The government is often willing to bend the rules for Chinese firms. One is developing a luxury resort inside a national park on the edges of Sihanoukville, the country’s main port. Another has won development rights over some 20% of Cambodia’s coastline. Human-rights groups allege that fishermen who had lived in the area for generations were summarily evicted, taken inland and told that they were now farmers.

Each side gets something out of the relationship. For Cambodia, the most obvious benefit is economic: it is poor and aid-dependent; Chinese money lets it buy and build things it could not otherwise afford. Phay Siphan, a government spokesman, said last year: “Without Chinese aid, we go nowhere.”  But there are also two strategic benefits. First, Cambodia uses China as a counterweight to Vietnam. Among ordinary Cambodians, anti-Vietnamese sentiment runs deep.   Cambodia also uses China as a hedge against the West. Chinese money comes with no strings attached, unlike most Western donations, which are often linked to the government’s conduct….

As for China, it gets a proxy within the ten-country Association of South-East Asian Nations (ASEAN). Cambodia has repeatedly blocked ASEAN from making statements that criticise China’s expansive territorial claims in the South China Sea, even though they conflict with those of several other ASEAN members. In 2016, less than a week after Cambodia endorsed China’s stance that competing maritime claims should be solved bilaterally, China gave Cambodia an aid package worth around $600m.

China also seems to be eroding America’s clout in the region.  ASEAN’s long-standing complaint, that Chinese influence on Cambodia hinders regional unity, is growing moot: over the South China Sea, at least, that unity appears to have disintegrated anyway. The Philippines, which took China to an international tribunal over its maritime claims, has reversed course. Its new president, Rodrigo Duterte, expresses contempt for America and affection for China. Vietnam, China’s other main adversary in the sea, recently pledged to resolve its maritime dispute bilaterally. Nobody yet knows what America’s policy on the South China Sea will be under Donald Trump, but increasingly it looks as if Cambodia has picked the winning side.

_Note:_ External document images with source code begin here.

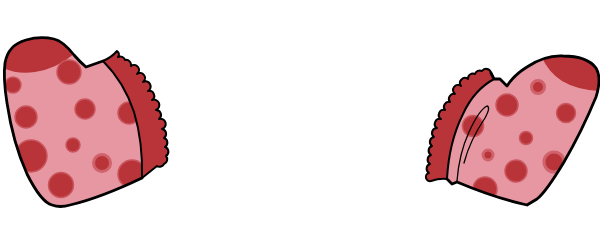
<!DOCTYPE html>
<html lang="en">
<head>
<meta charset="utf-8">
<title>Pair of spotted mittens</title>
<style>
:root { --paper: #fff; --pink: #e797a2; --red: #b93439; --halo: #c9565e; --ink: #000; }
html, body { margin: 0; background: var(--paper); overflow: hidden; }
svg { display: block; width: 600px; height: 245px; }
.knit { fill: var(--pink); }
.trim { fill: var(--red); }
.spots { fill: var(--red); stroke: var(--halo); stroke-width: 1.5; }
.spots .soft { stroke: #cf626a; stroke-width: 3; }
.line { fill: none; stroke: var(--ink); stroke-width: 2; stroke-linecap: round; stroke-linejoin: round; }
.bold { stroke-width: 2.8; }
.fine { stroke-width: 1.3; }
</style>
</head>
<body>
<svg viewBox="0 0 600 245" role="img" aria-label="Two pink mittens with red spots and frilled red cuffs">
  <defs>
    <path id="left-body" d="M103 61 L86 67 Q80 62 74 55 Q63 41 54 39 Q40 36 26 40 Q8 45 5 63 Q3 78 7 103 Q13 143 27 174 Q41 202 52 205 Q60 208 70 205 Q100 198 142 178 Q143 142 134 112 Q124 82 103 61 Z"/>
    <path id="left-cuff" d="M103 61 Q112 57 117 51 a4 4 0 0 1 1 6 a5 5 0 0 1 7 3 a5 5 0 0 1 6 6 a5 5 0 0 1 6 8 a5 5 0 0 1 6 8 a5 5 0 0 1 5 9 a5 5 0 0 1 4 9 a5 5 0 0 1 4 10 a5 5 0 0 1 3 9 a5 5 0 0 1 3 10 a5 5 0 0 1 2 9 a5 5 0 0 1 1 9 a5 5 0 0 1 1 9 a5 5 0 0 1 -2 8 a5 5 0 0 1 -7 2 L142 178 Q143 142 134 112 Q124 82 103 61 Z"/>
    <path id="right-body" d="M507 86 Q514 75 527 67 Q545 55 563 56 Q587 56 596 68 Q602 78 596 97 Q582 131 564 162 Q546 192 537 199 L527 205 Q495 198 457 182 L452 184 L447 179 Q449 142 463 114 Q474 90 494 79 L500 79 Z"/>
    <path id="right-cuff" d="M494 79 L491 73 a5 5 0 0 0 -9 -2 a5 5 0 0 0 -7 3 a5 5 0 0 0 -7 5 a5 5 0 0 0 -7 7 a5 5 0 0 0 -6 8 a5 5 0 0 0 -5 8 a5 5 0 0 0 -5 8 a5 5 0 0 0 -4 9 a5 5 0 0 0 -4 9 a5 5 0 0 0 -3 9 a5 5 0 0 0 -2 9 a5 5 0 0 0 -1 9 a5 5 0 0 0 -1 9 a5 5 0 0 0 -1 9 a4 4 0 0 0 2 8 Q440 178 447 179 Q449 142 463 114 Q474 90 494 79 Z"/>
    <clipPath id="left-clip"><use href="#left-body"/></clipPath>
    <clipPath id="right-clip"><use href="#right-body"/></clipPath>
  </defs>

  <g id="left-mitten">
    <use href="#left-body" class="knit"/>
    <g clip-path="url(#left-clip)">
      <path class="trim" d="M0 66 Q15 75 35 72 Q56 69 74 54 L60 30 H0 Z"/>
      <g class="spots">
        <circle cx="13" cy="85" r="8"/>
        <circle cx="69" cy="72" r="12"/>
        <circle cx="26" cy="117" r="11"/>
        <circle cx="85" cy="109" r="10"/>
        <circle cx="129" cy="113" r="11"/>
        <circle cx="73" cy="145" r="7"/>
        <circle cx="31" cy="156" r="16"/>
        <circle class="soft" cx="102" cy="163" r="8.5"/>
        <circle cx="61" cy="185" r="12.5"/>
        <circle cx="132" cy="174" r="14"/>
      </g>
    </g>
    <use href="#left-cuff" class="trim"/>
    <use href="#left-cuff" class="line"/>
    <path class="line bold" d="M103 61 L86 67 Q80 62 74 55 Q63 41 54 39 Q40 36 26 40 Q8 45 5 63 Q3 78 7 103 Q13 143 27 174 Q41 202 52 205 Q60 208 70 205 Q100 198 142 178"/>
  </g>

  <g id="right-mitten">
    <use href="#right-body" class="knit"/>
    <g clip-path="url(#right-clip)">
      <path class="trim" d="M541 56 Q549 73 562 81 Q577 90 600 91 V50 H541 Z"/>
      <g class="spots">
        <circle class="soft" cx="538" cy="87" r="6.5"/>
        <circle cx="507" cy="105" r="11"/>
        <circle cx="566" cy="113" r="9.5"/>
        <circle cx="473" cy="126" r="10.5"/>
        <circle cx="526" cy="138" r="6.5"/>
        <circle class="soft" cx="488" cy="155" r="5"/>
        <circle class="soft" cx="554" cy="162" r="10"/>
        <circle cx="516" cy="171" r="11"/>
        <circle cx="485" cy="189" r="12"/>
      </g>
    </g>
    <use href="#right-cuff" class="trim"/>
    <use href="#right-cuff" class="line"/>
    <path class="line bold" d="M491 73 L494 79 L500 79 L507 86 Q514 75 527 67 Q545 55 563 56 Q587 56 596 68 Q602 78 596 97 Q582 131 564 162 Q546 192 537 199 L527 205 Q495 198 457 182 L452 184 L447 179"/>
    <path class="line fine" d="M457 181 Q459 154 469 132 Q479 110 487 106 Q491 107 485 118 Q470 140 464 163"/>
  </g>
</svg>
</body>
</html>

Excerpts, Chinese Influence in South-East Asia: The Giant’s Client,  Economist, Jan. 21, 2017